The deep ocean biosphere represents one of the largest ecosystems on Earth and more than 1029microbial cells exist there. High hydrostatic pressure (HHP) is a characteristic environmental factor of deep ocean. To survive under HHP condition, deep-sea microbes develop multiple strategies to cope with HHP, such as increasing membrane fluidity or fine tuning their cellular metabolism. However, it remains unclear whether adaption to HHP will drive the evolution of specific gene sets to cope with HHP.
This study identifieda two-step metabolism pathway to cope with HHP stress in a piezotolerant bacteriumMyroides profundiD25T, which was isolated from a deep-sea sediment, can take up trimethylamine (TMA) through a novel TMA transporter TmaT, and oxidize intracellular TMA into trimethylamineN-oxide (TMAO) by a TMA monooxygenaseMpTmm. The produced TMAO was accumulated in the cell, functioning as a piezolyte improving both growth and survival at HHP. The function of the TmaT-MpTmm pathway was further confirmed by introducing it intoEscherichia coliandBacillus subtilis. TmaT-like andMpTmm-like sequences extensively exist in marine metagenomes. Other marineBacteroidetesbacteria containing genes encoding TmaT-like andMpTmm-like proteins also have improved HHP tolerance in the presence of TMA, implying the universality of this HHP tolerance strategy in marineBacteroidetes. This is the first report of the functional genes and mechanisms related to stress tolerance of deep-sea microorganisms. This research provides a new clue for understanding deep-sea life.

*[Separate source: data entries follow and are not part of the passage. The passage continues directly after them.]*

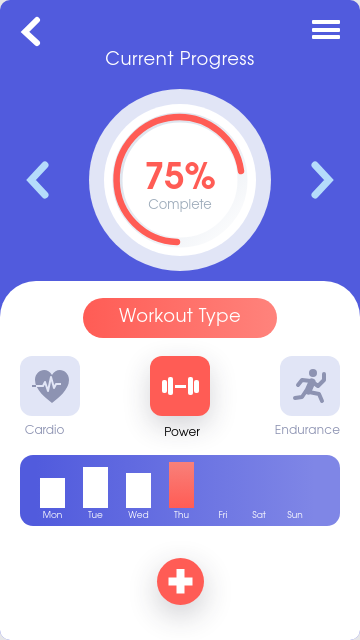
<!DOCTYPE html>
<html lang="en">
<head>
<meta charset="utf-8">
<title>Current Progress</title>
<style>
:root {
  --blue: #515bdd;
  --blue-soft: #7f86e6;
  --lavender: #e1e5f6;
  --slate: #8d93b2;
  --coral: #ff5c55;
  --coral-light: #ff837c;
  --sky: #b5dcfb;
  --mist: #9eacbb;
  --white: #fff;
}
* { box-sizing: border-box; margin: 0; padding: 0; }
html, body { width: 360px; height: 640px; overflow: hidden; background: #e6e6e8; }
body { font-family: "TeX Gyre Adventor", "Inter", sans-serif; }
a { color: inherit; text-decoration: none; }
svg { display: block; }
.app { width: 360px; height: 640px; border-radius: 10px; overflow: hidden; background: var(--blue); display: flex; flex-direction: column; }

.progress { height: 281px; flex: none; color: var(--white); }
.toolbar { height: 48px; padding: 16px 20px 0; display: flex; justify-content: space-between; align-items: flex-start; }
.toolbar .menu { margin-top: 3px; }
.progress h1 { height: 24px; font-size: 18px; line-height: 24px; font-weight: 400; letter-spacing: .6px; text-align: center; }
.carousel { height: 182px; margin-top: 17px; padding: 0 25px; display: flex; justify-content: space-between; align-items: center; }
.dial { position: relative; width: 182px; height: 182px; }
.dial-label { position: absolute; inset: 0; text-align: center; }
.percent { display: block; margin-top: 70px; font-size: 36px; line-height: 40px; font-weight: 700; color: var(--coral); }
.status { display: block; margin-top: -3px; font-size: 13px; line-height: 18px; color: var(--mist); }

.sheet { flex: 1; background: var(--white); border-radius: 36px 36px 0 0; padding: 17px 20px 0; display: flex; flex-direction: column; align-items: center; }
.sheet h2 { width: 194px; height: 40px; flex: none; border-radius: 20px; background: linear-gradient(90deg, var(--coral), var(--coral-light)); color: var(--white); font-size: 18px; line-height: 39px; font-weight: 400; letter-spacing: .45px; text-align: center; }

.types { width: 320px; height: 99px; flex: none; margin-top: 18px; display: flex; justify-content: space-between; list-style: none; }
.type { width: 60px; display: flex; flex-direction: column; align-items: center; color: var(--slate); font-size: 12px; line-height: 16px; white-space: nowrap; }
.tile { width: 60px; height: 60px; flex: none; border-radius: 12px; background: var(--lavender); margin-bottom: 7px; }
.type:first-child { padding-right: 0; }
.type:first-child span { margin-left: -11px; }
.type:last-child span { margin-left: -5px; letter-spacing: .2px; }
.type.active { color: #000; }
.type.active .tile { background: var(--coral); margin-bottom: 9px; box-shadow: 0 10px 28px rgba(40, 40, 60, .2); }
.type.active span { margin-left: 4px; }

.week { width: 320px; height: 71px; flex: none; border-radius: 13px; padding: 0 0 3px 11px; background: linear-gradient(90deg, var(--blue) 5%, var(--blue-soft) 92%); display: grid; grid-template-columns: 43px 43px 43px 43px 40px 32px 40px; align-items: end; list-style: none; position: relative; }
.day { display: flex; flex-direction: column; align-items: center; color: var(--white); font-size: 9px; line-height: 15px; }
.bar { width: 25px; height: var(--h); background: var(--white); }
.bar.today { background: linear-gradient(#f98079, var(--coral)); }

.add { width: 47px; height: 47px; flex: none; margin-top: 32px; border-radius: 50%; background: var(--coral); box-shadow: 0 10px 30px rgba(40, 40, 60, .24); }
</style>
</head>
<body>
<main class="app">
  <section class="progress">
    <nav class="toolbar">
      <a href="#" aria-label="Back">
        <svg width="22" height="32" viewBox="0 0 22 32" fill="none" stroke="#fff" stroke-width="6"><path d="M17 4L5 16l12 11" stroke-linecap="round"/></svg>
      </a>
      <a class="menu" href="#" aria-label="Menu">
        <svg width="28" height="22" viewBox="0 0 28 22" fill="#fff">
          <rect y="1" width="28" height="4" rx="1"/><rect y="9" width="28" height="4" rx="1"/><rect y="16" width="28" height="4" rx="1"/>
        </svg>
      </a>
    </nav>
    <h1>Current Progress</h1>
    <div class="carousel">
      <a href="#" aria-label="Previous">
        <svg width="25" height="40" viewBox="0 0 25 40" fill="none" stroke="#b5dcfb" stroke-width="7"><path d="M20 5L6 20l14 15" stroke-linecap="round"/></svg>
      </a>
      <div class="dial">
        <svg width="182" height="182" viewBox="0 0 182 182">
          <defs>
            <linearGradient id="track" x1="0" y1="0" x2="1" y2="1">
              <stop offset=".3" stop-color="#dfe5ee"/><stop offset="1" stop-color="#fff"/>
            </linearGradient>
          </defs>
          <circle cx="91" cy="91" r="91" fill="#e1e5f6"/>
          <circle cx="91" cy="91" r="76" fill="#fff"/>
          <circle cx="91" cy="91" r="62.5" fill="none" stroke="url(#track)" stroke-width="10"/>
          <path d="M88 153A62.5 62.5 0 1 1 152 82" fill="none" stroke="#ff5c55" stroke-width="6.5" stroke-linecap="round"/>
        </svg>
        <p class="dial-label"><strong class="percent">75%</strong><span class="status">Complete</span></p>
      </div>
      <a href="#" aria-label="Next">
        <svg width="25" height="40" viewBox="0 0 25 40" fill="none" stroke="#b5dcfb" stroke-width="7"><path d="M5 5l14 15L5 35" stroke-linecap="round"/></svg>
      </a>
    </div>
  </section>

  <section class="sheet">
    <h2>Workout Type</h2>
    <ul class="types">
      <li class="type">
        <svg class="tile" viewBox="0 0 60 60">
          <path d="M32 47C26 42 15 34 15 24c0-10 12-14 17-5 5-9 17-5 17 5 0 10-11 18-17 23z" fill="#8d93b2"/>
          <path d="M15 30h8l2-4 3 9 3-14 3 11 2-4h5" fill="none" stroke="#e1e5f6" stroke-width="2" stroke-linejoin="round"/>
          <path d="M12 30h4" stroke="#8d93b2" stroke-width="2"/>
        </svg>
        <span>Cardio</span>
      </li>
      <li class="type active">
        <svg class="tile" viewBox="0 0 60 60" fill="#fff">
          <rect x="12" y="24" width="5" height="13" rx="2"/>
          <rect x="18" y="21" width="5" height="18" rx="2"/>
          <rect x="25" y="29" width="11" height="3"/>
          <rect x="38" y="21" width="5" height="18" rx="2"/>
          <rect x="44" y="24" width="5" height="13" rx="2"/>
        </svg>
        <span>Power</span>
      </li>
      <li class="type">
        <svg class="tile" viewBox="0 0 60 60" fill="none" stroke="#8d93b2" stroke-width="4" stroke-linecap="round" stroke-linejoin="round">
          <circle cx="33" cy="17" r="4" fill="#8d93b2" stroke="none"/>
          <path d="M18 29l4-5 9 1 7 5 6-6v-6"/>
          <path d="M32 26l-4 9" stroke-width="7"/>
          <path d="M29 36l10 2 3 7"/>
          <path d="M26 35l-4 6-7 1"/>
        </svg>
        <span>Endurance</span>
      </li>
    </ul>
    <ol class="week">
      <li class="day"><i class="bar" style="--h: 30px"></i>Mon</li>
      <li class="day"><i class="bar" style="--h: 41px"></i>Tue</li>
      <li class="day"><i class="bar" style="--h: 35px"></i>Wed</li>
      <li class="day"><i class="bar today" style="--h: 46px"></i>Thu</li>
      <li class="day">Fri</li>
      <li class="day">Sat</li>
      <li class="day">Sun</li>
    </ol>
    <a class="add" href="#" aria-label="Add workout">
      <svg width="47" height="47" viewBox="0 0 47 47"><path d="M19.5 11h8v8.500h8v8h-8v8h-8v-8h-8v-8h8z" fill="#fff"/></svg>
    </a>
  </section>
</main>
</body>
</html>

Professor Zhang Yuzhong's research team has been engaged in marine microbiology for a long time. In recent years, a series of research results have been achieved in the fields of marine microbial diversity and evolution, unique life characteristics, extreme environmental adaptation and ecological effects. The research results published in Science Advances this time are another research progress made by the team in the field of marine microbiology and microbial oceanography.
This work was supported by the National Key R&D Program of China, the National Natural Science Foundation of China, the Major Basic Program of Natural Science Foundation of Shandong Province et al..Scholars from Shandong University, Ocean University of China, Qingdao Marine Science and Technology Pilot National Laboratory, Shanghai Ocean University and the University of Warwick participated in this work.
Link to the paper:https://doi.org/10.1126/sciadv.abf9941.
Link to Nature research highlights: https://www.nature.com/articles/d41586-021-00829-y.